The Connecticut state legislature just passed paid sick days. They've passed a tax increase and protections for transgender people. Is Connecticut the lone bright spot in a year dominated by aggressive conservative politics--and what can we learn from Connecticut's progressives?
In the latest step by the Democratic-controlled legislature, a bill that would decriminalize small amounts of marijuana has passed and is heading to Governor Dannel Malloy to sign. A statement from Malloy told read, in part:
"Final approval of this legislation accepts the reality that the current law does more harm than good - both in the impact it has on people's lives and the burden it places on police, prosecutors and probation officers of the criminal justice system.''
Even the New York Times took note today of Connecticut's recent record:
As legislators wrap up the first session in 20 years with a Democratic governor, who is working with two chambers in the Legislature under Democratic control, it is clear that either they did not receive or they decided to tear up the antitax, budget-slashing, confront-the-unions script that has characterized state legislative sessions elsewhere.
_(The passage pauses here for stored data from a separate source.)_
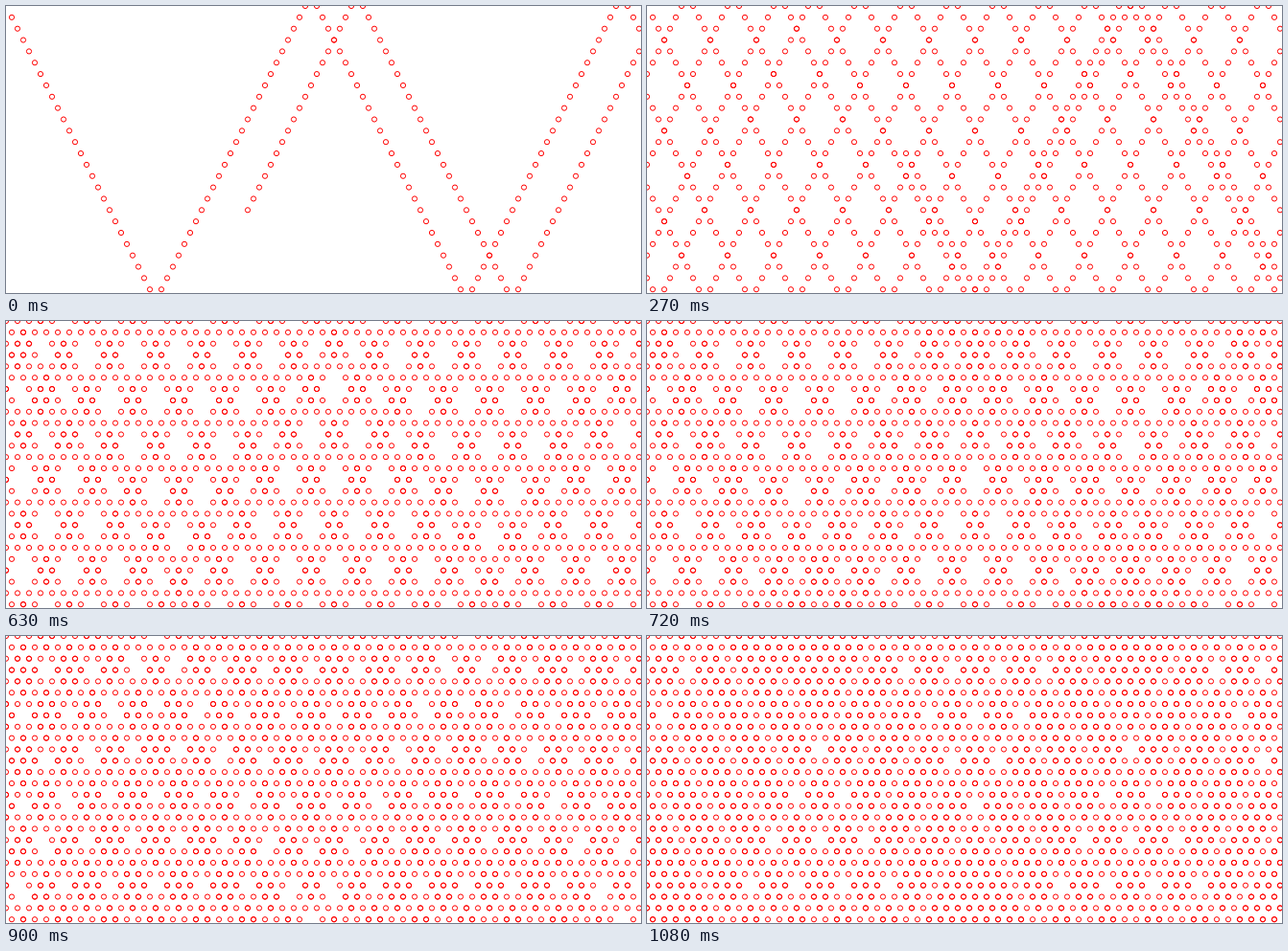
Recreate the animation shown at these times as an HTML page with a canvas. Size 662x300 px, loop 1170 ms.

```html
<!DOCTYPE html>
<html lang="en">
<head>
<meta charset="utf-8">
<title>Bouncing trail</title>
<style>
  html, body { margin: 0; width: 100%; height: 100%; overflow: hidden; background: #fff; }
  canvas { display: block; }
</style>
</head>
<body>
<canvas id="stage" width="662" height="300"></canvas>
<script>
const ctx = document.getElementById('stage').getContext('2d');
const STEP_MS = 90, STEPS = 13;
const COLS = 112, ROWS = 27;   // walls lie one cell outside the stage
const DX = 6, DY = 11.85, RADIUS = 2.6;

// Triangle wave: position after n cells, bouncing between 0 and size.
const bounce = (n, size) => size - Math.abs(size - n % (2 * size));

// Cells travelled by the end of each step.
const travelled = step => step === 0 ? 181 : 304 + 182 * step;

function draw(step) {
  ctx.fillStyle = '#fff';
  ctx.fillRect(0, 0, 662, 300);
  ctx.strokeStyle = '#f00';
  ctx.lineWidth = 1;
  const end = travelled(step);
  for (let n = 2; n <= end; n++) {
    const x = (bounce(n, COLS) - 1) * DX;
    const y = (bounce(n, ROWS) - 1) * DY;
    ctx.beginPath();
    ctx.arc(x, y, RADIUS, 0, 2 * Math.PI);
    ctx.stroke();
  }
}

let shown = 0;
const start = performance.now();

function tick() {
  const elapsed = Math.max(0, performance.now() - start);
  const step = Math.floor(elapsed / STEP_MS) % STEPS;
  if (step !== shown) draw(shown = step);
  requestAnimationFrame(tick);
}

draw(0);
requestAnimationFrame(tick);
</script>
</body>
</html>
```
So how did Connecticut avoid the conservative wave that has so dominated state politics this year? Back in April, after a rally in support of public workers, Yale graduate student and organizer Stephanie Greenlea told AlterNet that progressives in Connecticut are organized and working in solidarity across a broad range of issues. Connecticut went Democratic as New Jersey went Republican and New York saw a Democratic governor sweeping in many of the same austerity policies as the Republicans.
As conservative governors and state legislatures face pushback from their constituents over austerity measures, it's worth a look at what's going right in Connecticut to see if there are strategies there that can be replicated elsewhere.